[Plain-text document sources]
^^^^^^^^
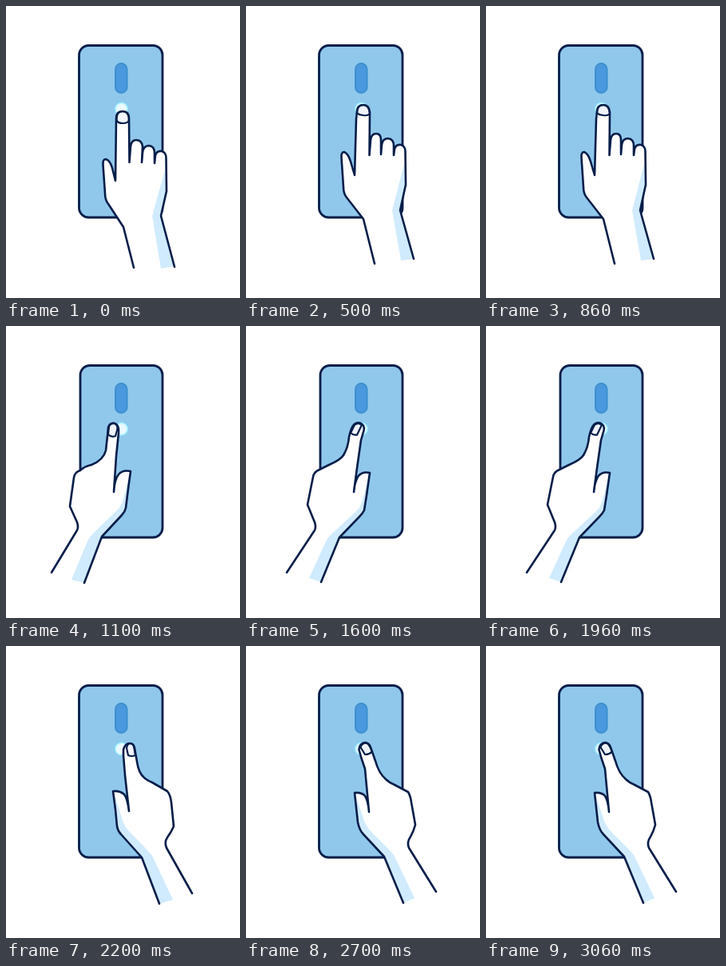
These frames come from a looping animation (293x366 px, 3.3 s). An HTML page:

```html
<!DOCTYPE html>
<html lang="en">
<head>
<meta charset="utf-8">
<title>Fingerprint sensor</title>
<style>
  html, body { margin: 0; width: 100%; height: 100%; overflow: hidden; background: #fff; }
  svg { display: block; width: 100%; height: 100%; }
  .ink { fill: none; stroke: #031d49; stroke-width: 2.6; stroke-linejoin: round; stroke-linecap: round; }
  .skin { fill: #fff; }
  .shade { fill: #d0ebfd; }
  .nail { fill: #f0f5fc; stroke: #031d49; stroke-width: 2.2; stroke-linejoin: round; }
</style>
</head>
<body>
<svg viewBox="0 0 293 366">
  <defs>
    <radialGradient id="glow">
      <stop offset=".6" stop-color="#ecfaff"/>
      <stop offset=".82" stop-color="#b9f3ff"/>
      <stop offset=".92" stop-color="#7fe3f9"/>
      <stop offset="1" stop-color="#7fe3f9" stop-opacity="0"/>
    </radialGradient>
  </defs>
  <g id="stage"></g>
</svg>
<script>
const LOOP = 3300;

// One entry per pose: start and end time, phone's left edge, hand outline, shading, nail.
const poses = [
  { from: 0, to: 500, left: 91.5,
    hand: 'M160 328L147 277L128 248Q124 243 124 235L121.5 199Q121 192 125 192Q130 193 133 203L137 219L138 141Q138 132 146 132Q154 132 154 141L154.5 196L156 176Q157 168 163 168Q170 168 171 176L170 196L171 184Q172 175 179 175Q186 176 186 184V197L187 187Q189 181 195 182Q201 184 200.5 191L201 232L194 263L211 327',
    shade: 'M199 206L183 263L194 329L211 326L194 263L201 232Z',
    nail: 'M138.5 143Q138 132 146 132Q154 132 154 143Q153 147 146 147Q140 147 138.5 143Z' },
  { from: 500, to: 1100, left: 91.5,
    hand: 'M161 323L147 267L126 240Q122 235 122 227L119.5 190Q119 183 123 183Q128 185 131 195L136 212L138 142L139 131Q140 124 147 124Q154 124 155 133L154.5 187L156 168Q157 160 163 160Q169 160 169 168V186L170 174Q171 166 178 166Q185 167 185 175V187L186 179Q188 173 194 174Q200 176 199.5 183L200 224L193 256L210 317',
    shade: 'M198 198L183 256L194 319L210 317L193 256L200 224Z',
    nail: 'M139 134Q139 124 147 124Q154 124 155 135Q152 138 147 137Q142 137 139 134Z' },
  { from: 1100, to: 1600, left: 93,
    hand: 'M57 309L89 256Q91 252 89 246L80 226L85 190Q86 183 93 181Q98 176 107 174Q122 168 125 156L127 138L128 127Q130 121 136 122Q142 124 141 134L138 163L135 208Q136 192 141 186Q146 180 156 182L153 204L150 228Q149 233 145 237L120 264L98 322',
    shade: 'M155 187L147 216Q145 226 138 232L109 260Q104 265 102 270L82 318L98 322L120 264L145 237Q149 233 150 228Z',
    nail: 'M128 136L129 126Q131 121 136 122Q141 125 139 131L137 138Q132 140 128 136Z' },
  { from: 1600, to: 2200, left: 93,
    hand: 'M51 309L86 256Q88 252 86 246L77 224L84 189Q85 183 92 180L104 174Q118 168 122 162Q128 152 129 139Q131 130 134 125Q138 120 144 122Q149 125 147.5 131L144 143L139 178L135 208Q136 196 140 189Q145 182 155 184L151 212L148 231Q146 235 142 239L117 265L94 321',
    shade: 'M154 188L146 218Q144 227 137 233L106 262Q102 266 100 270L79 316L94 321L117 265L142 239Q146 235 148 231Z',
    nail: 'M131 134L136 124Q140 120 145 124L139 136.5Q134 137 131 134Z' },
  { from: 2200, to: 2700, left: 91.5,
    hand: 'M192 323L170 265L144 236Q140 232 139 226L137 205L134 182Q143 181 148 186Q152 191 154 207L149 162L147 137V130Q149 122 155 122Q160 122 161 128L164 145Q166 160 174 166Q178 169 183 171L202 182Q206 187 207 196L210 226Q207 233 202 240Q198 246 201 253L233 310',
    shade: 'M136 187L144 212Q147 226 156 234L179 258Q183 262 186 269L209 318L192 323L170 265L144 236Q140 232 139 226Z',
    nail: 'M153 137L151 128Q152 122 156 122Q160 123 160.5 128L162 137Q157 139 153 137Z' },
  { from: 2700, to: 3300, left: 91.5,
    hand: 'M197 322L173 264L147 236Q142 231 140 221L136 184Q145 183 149 188Q153 194 154 208L149 154L144 139L141.5 130Q142 122 149 121Q154 121 156 127L162 144Q166 159 175 167Q179 171 186 174L203 183Q206 188 207 196L212 224Q210 232 206 239Q201 246 204 253L238 308',
    shade: 'M138 189L146 213Q149 226 158 234L181 257Q185 261 188 268L211 316L197 322L173 264L147 236Q142 231 140 221Z',
    nail: 'M149 136L143.5 127Q145 122 150 121.5Q153 122 155 126L158 132Q155 136 149 136Z' }
];

const phone = left => `
  <rect x="${left}" y="49.5" width="${196 - left}" height="215.5" rx="12" fill="#90c8ec" stroke="#031d49" stroke-width="2.8"/>
  <rect x="137" y="72" width="14.5" height="37" rx="7.25" fill="#4a98de" stroke="#3d90cd" stroke-width="2"/>
  <circle cx="144.5" cy="129" r="9" fill="url(#glow)"/>`;

const draw = p => `<g opacity="0">${phone(p.left)}
  <path class="skin" d="${p.hand}Z"/>
  <path class="shade" d="${p.shade}"/>
  <path class="nail" d="${p.nail}"/>
  <path class="ink" d="${p.hand}"/></g>`;

const stage = document.getElementById('stage');
stage.innerHTML = poses.map(draw).join('');

// Each pose is cut in and out without blending.
poses.forEach(({ from, to }, i) => {
  const a = from / LOOP, b = to / LOOP;
  const steps = [[0, 0], [a, 0], [a, 1], [b, 1], [b, 0], [1, 0]];
  const keys = steps.map(([offset, opacity]) => ({ offset, opacity }));
  const anim = stage.children[i].animate(keys, { duration: LOOP, iterations: Infinity });
  anim.startTime = 0;
});
</script>
</body>
</html>
```
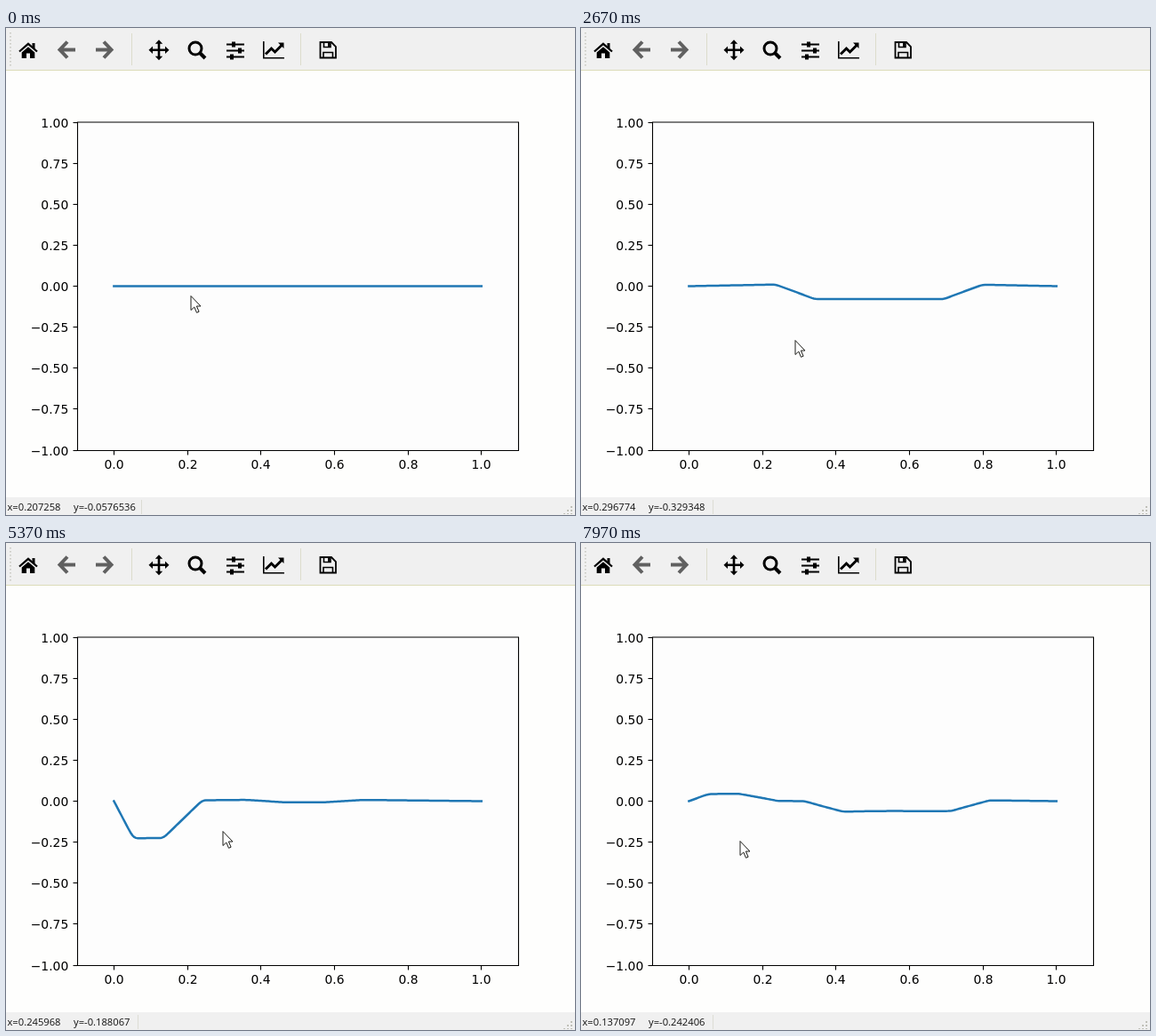
An HTML page for the animation above (8 s loop, 640x548 px).

```html
<!DOCTYPE html>
<html lang="en">
<head>
<meta charset="utf-8">
<title>Struck string</title>
<style>
  html, body { margin: 0; width: 100%; height: 100%; overflow: hidden; background: #fefefd; }
  svg { position: absolute; left: 0; top: 0; }
  .tick { font: 13.9px "DejaVu Sans", sans-serif; }
  #status {
    position: absolute; left: 1.5px; top: 531px; height: 16px;
    font: 11.2px/16px "Open Sans", sans-serif; color: #111;
    white-space: pre; border-right: 1px solid #dcdcd4;
  }
</style>
</head>
<body>
<svg width="640" height="548" viewBox="0 0 640 548">
  <path d="M0 0H640V47H0ZM0 528H640V548H0Z" fill="#f0f0f0"/>
  <path d="M0 47.5H640" stroke="#dcdcb8"/>
  <path d="M141.5 6V42M331.5 6V42" stroke="#dcdccc"/>
  <path d="M5 5V43" stroke="#c4c4bc" stroke-width="1.5" stroke-dasharray="1.5 2.5"/>
  <path d="M636 538v9M632 542v5M628 546v1" stroke="#c0c0b8" stroke-width="2" stroke-dasharray="2 2"/>

  <g transform="translate(25 25)">
    <path d="M-10 1.5 0-7.2 10 1.5" fill="none" stroke="#000" stroke-width="2.2"/>
    <path d="M4.5-8H7.5V-1L4.5-3.5ZM0-3.8 7.3 2.5V9H2V3.5H-2V9H-7.3V2.5Z"/>
  </g>
  <g fill="none" stroke="#606060" stroke-width="4">
    <path id="arrow" d="M69 15.5 60.5 24.5 69 33.5M61 24.5H78"/>
    <use href="#arrow" transform="matrix(-1 0 0 1 179 0)"/>
  </g>
  <g transform="translate(172 24.8)">
    <path d="M-8 0H8M0-8V8" stroke="#000" stroke-width="2.6"/>
    <path id="head" d="M0-11.5 4.2-7H-4.2Z"/>
    <use href="#head" transform="rotate(90)"/>
    <use href="#head" transform="rotate(180)"/>
    <use href="#head" transform="rotate(270)"/>
  </g>
  <g fill="none" stroke="#000">
    <circle cx="213" cy="23" r="7" stroke-width="3"/>
    <path d="M218 28 224 34" stroke-width="4"/>
    <path d="M248 18.5H268M248 25.5H268M248 32.5H268" stroke-width="1.8"/>
    <path d="M256 15.5v6M263 22.5v6M254 29.5v6" stroke-width="4"/>
    <path d="M289.8 15V33.8H313" stroke-width="1.6"/>
    <path d="M292 29.5 298.5 23 302.5 27 310 19.5" stroke-width="3"/>
    <path d="M353.5 16H366L371 21V33.5H353.5Z" stroke-width="1.8"/>
    <path d="M357 33V27.5H367.5V33M357.5 16V21.5H365V16" stroke-width="1.6"/>
    <path d="M363.3 16.5V21" stroke-width="2.4"/>
  </g>
  <path d="M306 16.5H312.5V23Z"/>

  <path d="M80.5 106H576.5V475.5H80.5Z" fill="#fdfdfd" stroke="#000" stroke-width="1.1"/>
  <g id="axes"></g>
  <path id="string" fill="none" stroke="#1f77b4" stroke-width="2.5" stroke-linejoin="round" stroke-linecap="square"/>
  <path id="cursor" d="M.5.5V16.5L4.3 13 7 19.3 9.6 18.2 6.9 12H11.5Z" fill="#fff" stroke="#1c1c18"/>
</svg>
<div id="status"></div>
<script>
const $ = id => document.getElementById(id);
const LOOP = 8000, FRAME = 100 / 3;
const toX = x => 121.4 + 413.4 * x;
const toY = y => 290.5 - 184.5 * y;

// Axis ticks and labels
function addTick(d, x, y, anchor, label) {
  $('axes').insertAdjacentHTML('beforeend',
    `<path d="${d}" stroke="#000" stroke-width="1.1"/><text class="tick" x="${x}" y="${y}" text-anchor="${anchor}">${label}</text>`);
}
const snap = v => Math.floor(v) + 0.5;
for (let i = 0; i <= 5; i++) {
  const x = snap(toX(i / 5));
  addTick(`M${x} 475.5v5`, x, 496, 'middle', (i / 5).toFixed(1));
}
for (let i = -4; i <= 4; i++) {
  const y = snap(toY(i / 4));
  addTick(`M80.5 ${y}h-5`, 70.3, y + 5, 'end', (i / 4).toFixed(2).replace('-', '\u2212'));
}

// Damped string with fixed ends, hit by a narrow hammer
const SPEED = 0.6955, DAMPING = 0.64, HALF_WIDTH = 0.053, SOFTNESS = 0.006;
const MODES = 100, POINTS = 200;
const strikes = [
  { at: 900, x: 0.4825, height: 0.28 },
  { at: 5230, x: 0.0925, height: -0.248 },
  { at: 5714, x: 0.801, height: 0.278 }
];

function modeAmplitude(n, time) {
  const k = n * Math.PI;
  const omega = Math.sqrt((k * SPEED) ** 2 - DAMPING ** 2);
  const shape = 4 * SPEED / HALF_WIDTH * Math.sin(k * HALF_WIDTH) / k * Math.exp(-((k * SOFTNESS) ** 2) / 2);
  let sum = 0;
  for (const s of strikes) {
    const t = (time - s.at) / 1000;
    if (t > 0) sum += s.height * Math.sin(k * s.x) * Math.exp(-DAMPING * t) * Math.sin(omega * t);
  }
  return shape * sum / omega;
}

function stringPath(time) {
  const amps = Array.from({ length: MODES }, (_, i) => modeAmplitude(i + 1, time));
  let d = '';
  for (let p = 0; p <= POINTS; p++) {
    const x = p / POINTS;
    const y = amps.reduce((sum, a, i) => sum + a * Math.sin((i + 1) * Math.PI * x), 0);
    d += (p ? 'L' : 'M') + toX(x).toFixed(2) + ' ' + toY(y).toFixed(2);
  }
  return d;
}

// The pointer glides straight to each stop and arrives at the given time
const GLIDE = 1500;
const stops = [
  { at: 0, x: 207, y: 301 }, { at: 330, x: 321, y: 312 }, { at: 900, x: 321, y: 312 },
  { at: 1500, x: 307, y: 353 }, { at: 3433, x: 171, y: 349 }, { at: 3900, x: 160, y: 327 },
  { at: 5230, x: 160, y: 327 }, { at: 5714, x: 453, y: 318 }, { at: 5983, x: 130, y: 337 },
  { at: 6783, x: 178, y: 335 }
];

function pointerAt(time) {
  const next = stops.findIndex(s => s.at > time);
  if (next === 0) return stops[0];
  if (next < 0) return stops[stops.length - 1];
  const a = stops[next - 1], b = stops[next];
  const from = Math.max(a.at, b.at - GLIDE);
  const f = Math.max(0, (time - from) / (b.at - from));
  return { x: Math.round(a.x + (b.x - a.x) * f), y: Math.round(a.y + (b.y - a.y) * f) };
}

const pad = v => String(Number(v.toPrecision(6))).padEnd(12);

function draw(time) {
  const tip = pointerAt(time), read = pointerAt(time - FRAME);
  $('string').setAttribute('d', stringPath(time));
  $('cursor').setAttribute('transform', `translate(${tip.x + 0.5} ${tip.y})`);
  $('status').textContent = `x=${pad((read.x - 121.3333) / 413.3333)} y=${pad((290.39 - read.y) / 184.03)}`;
}

const start = performance.now();
let shown = -1;
function tick() {
  const elapsed = (performance.now() - start) % LOOP;
  const step = Math.floor((elapsed + 3.4) / FRAME) % (LOOP / FRAME);
  if (step !== shown) draw((shown = step) * FRAME);
  requestAnimationFrame(tick);
}
tick();
</script>
</body>
</html>
```
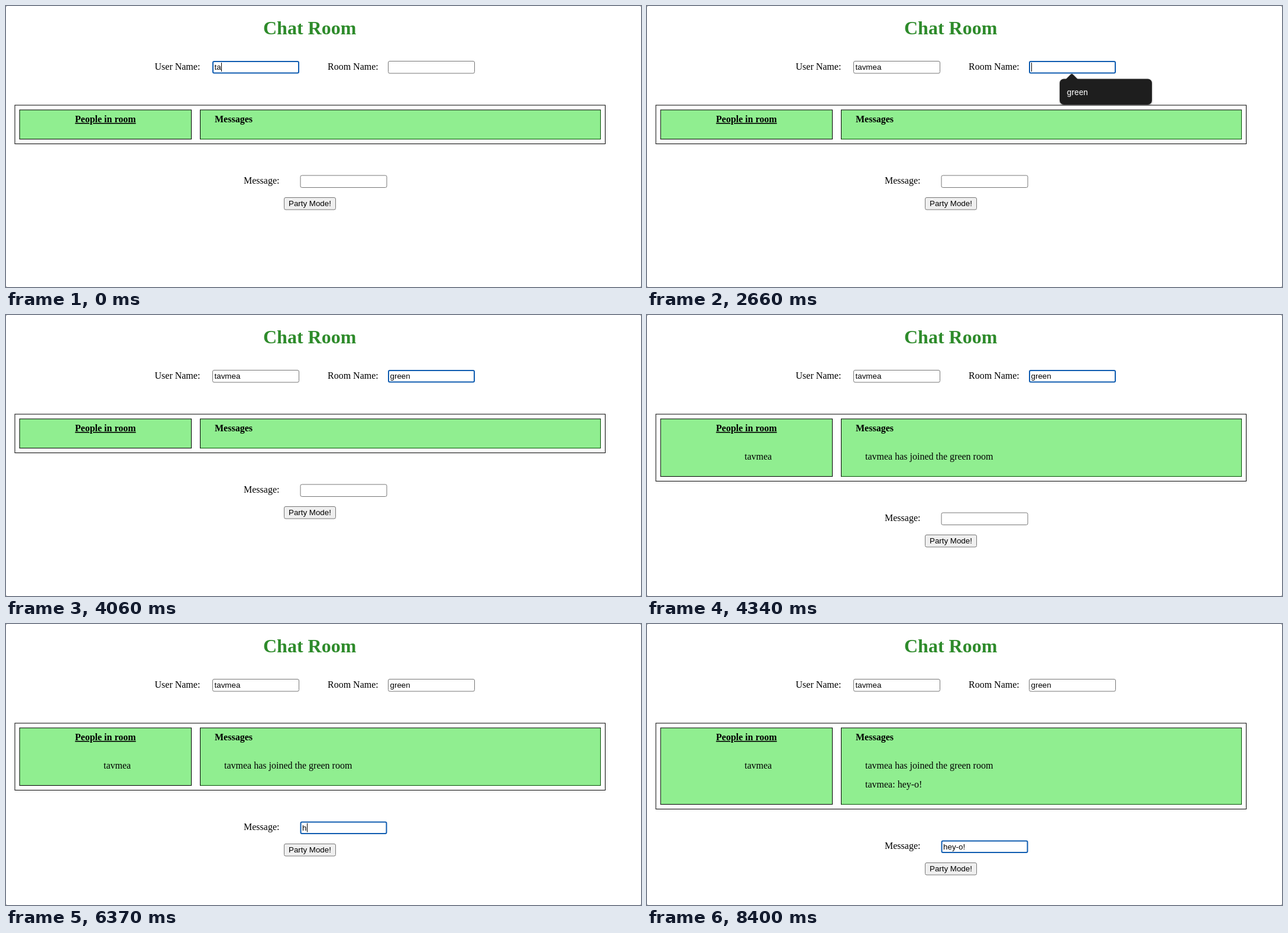
These frames come from a looping animation (1074x476 px, 8.47 s). An HTML page:

```html
<!DOCTYPE html>
<html lang="en">
<head>
<meta charset="utf-8">
<title>Chat Room</title>
<style>
  html, body { margin: 0; width: 100%; height: 100%; overflow: hidden; background: #999; }
  svg { display: block; width: 1074px; height: 476px; }
  text { white-space: pre; }
  .serif { font: 16px "Liberation Serif", Times, serif; }
  .bold { font-weight: bold; }
  .sans { font: 13.333px "Liberation Sans", Arial, sans-serif; }
  .tip { font: 500 13px Inter, sans-serif; fill: #e9e9e9; }
  .panel { fill: #90ee90; stroke: #000; }
</style>
</head>
<body>
<svg id="stage" viewBox="0 0 1074 476"></svg>
<script>
const LOOP = 8470;
const NAME = "tavmea";
const stage = document.getElementById("stage");

function add(tag, attrs, parent = stage, content = "") {
  const node = document.createElementNS("http://www.w3.org/2000/svg", tag);
  set(node, attrs);
  node.textContent = content;
  parent.appendChild(node);
  return node;
}
function set(node, attrs) {
  for (const key in attrs) node.setAttribute(key, attrs[key]);
}
const label = (x, y, content, cls = "serif", parent = stage) =>
  add("text", { x, y, class: cls }, parent, content);
const show = (node, visible) => set(node, { visibility: visible ? "visible" : "hidden" });

function makeField(x, y, parent = stage) {
  const box = add("rect", { fill: "#fff" }, parent);
  const text = label(x + 3.6, y + 15, "", "sans", parent);
  const caret = add("rect", { y: y + 3, width: 1, height: 15, fill: "#000" }, parent);
  return { x, y, box, text, caret };
}
function drawField(field, value, focused, caretOn) {
  const inset = focused ? 1 : 0.5;
  set(field.box, {
    x: field.x + inset, y: field.y + inset,
    width: 147 - 2 * inset, height: 21.5 - 2 * inset,
    rx: focused ? 2 : 2.5,
    stroke: focused ? "#0f5cb0" : "#767676",
    "stroke-width": 2 * inset
  });
  field.text.textContent = value;
  const width = value ? field.text.getComputedTextLength() : 0;
  set(field.caret, { x: Math.round(field.x + 3.6 + width) });
  show(field.caret, caretOn);
}

function makeTip(x, y, content) {
  const tip = add("g", { transform: `translate(${x} ${y})`, style: "filter:drop-shadow(0 1px 1.5px rgba(0,0,0,.4))" });
  add("path", { d: "M10 1 L18.5 -7.5 Q20.5 -9.5 22.5 -7.5 L31 1 Z", fill: "#1e1e1e" }, tip);
  add("rect", { width: 156, height: 43.5, rx: 7, fill: "#1e1e1e" }, tip);
  label(12, 27, content, "tip", tip);
  return tip;
}

// Page
add("rect", { width: 1074, height: 476, rx: 2.5, fill: "#fff" });
const title = label(435, 48, "Chat Room", "serif bold");
title.style.cssText = "font-size:32px;fill:#2e8b2b";
label(251.5, 108, "User Name:");
label(544, 108, "Room Name:");
const user = makeField(349, 93);
const room = makeField(646, 93);

// Panels
const frame = add("rect", { x: 15, y: 168, width: 998.5, fill: "none", stroke: "#000" });
const people = add("rect", { x: 23, y: 176, width: 290.5, class: "panel" });
const messages = add("rect", { x: 328.5, y: 176, width: 677, class: "panel" });
const edge = add("path", { fill: "none", stroke: "#064f06" });
label(116.8, 197, "People in room", "serif bold").style.textDecoration = "underline";
label(353, 197, "Messages", "serif bold");
const joined = add("g", {});
label(165, 245, NAME, "serif", joined);
label(369, 245, `${NAME} has joined the green room`, "serif", joined);
const sent = label(369, 277, `${NAME}: hey-o!`);

// Message form, pushed down as the panels grow
const form = add("g", {});
label(402, 301, "Message:", "serif", form);
const message = makeField(497.5, 286.5, form);
add("rect", { x: 470.5, y: 324.5, width: 87, height: 20.5, rx: 2.5, fill: "#efefef", stroke: "#767676" }, form);
label(478, 339, "Party Mode!", "sans", form);

const roomTip = makeTip(698, 123.5, "green");
const messageTip = makeTip(550, 365.5, "it's going great!");

const between = (t, from, to) => t >= from && t < to;
// Number of characters typed by time t
const typed = (t, times) => times.filter(at => t >= at).length;

function render(t) {
  const userCaret = t < 1400 || between(t, 1890, 2030);
  const roomCaret = between(t, 2030, 2450) || between(t, 2660, 4060) || between(t, 4620, 5180);
  const messageCaret = between(t, 5250, 5670) || between(t, 6160, 7490) || between(t, 7560, 8330);
  const shift = t < 4340 ? 0 : t < 8190 ? 48 : 80;

  drawField(user, NAME.slice(0, 2 + typed(t, [420, 560, 700, 840])), t < 2450, userCaret);
  drawField(room, "green".slice(0, typed(t, [2940, 3010, 3290, 3430, 3570])), between(t, 2030, 5250), roomCaret);
  drawField(message, "hey-o!".slice(0, typed(t, [6300, 6440, 6580, 7000, 7560, 7840])), t >= 5250, messageCaret);
  set(message.caret, { fill: between(t, 5600, 5670) ? "#777" : "#000" });

  set(frame, { height: 65.5 + shift });
  for (const panel of [people, messages]) set(panel, { height: 49.5 + shift });
  set(edge, { d: `M329 ${225.5 + shift} H1005.5 V176.5` });
  set(form, { transform: `translate(0 ${shift})` });

  show(joined, t >= 4340);
  show(sent, t >= 8190);
  show(roomTip, between(t, 2450, 3570));
  show(messageTip, between(t, 5600, 6300));
}

const start = performance.now();
function tick() {
  render((performance.now() - start) % LOOP);
  requestAnimationFrame(tick);
}
tick();
</script>
</body>
</html>
```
^^^^^^^^
◆ THE TASK
Please filter the entries for the word "return" and copy the lines that have it.

◆ TASK OUTPUT
  return shape * sum / omega;
  return d;
  if (next === 0) return stops[0];
  if (next < 0) return stops[stops.length - 1];
  return { x: Math.round(a.x + (b.x - a.x) * f), y: Math.round(a.y + (b.y - a.y) * f) };
  return node;
  return { x, y, box, text, caret };
  return tip;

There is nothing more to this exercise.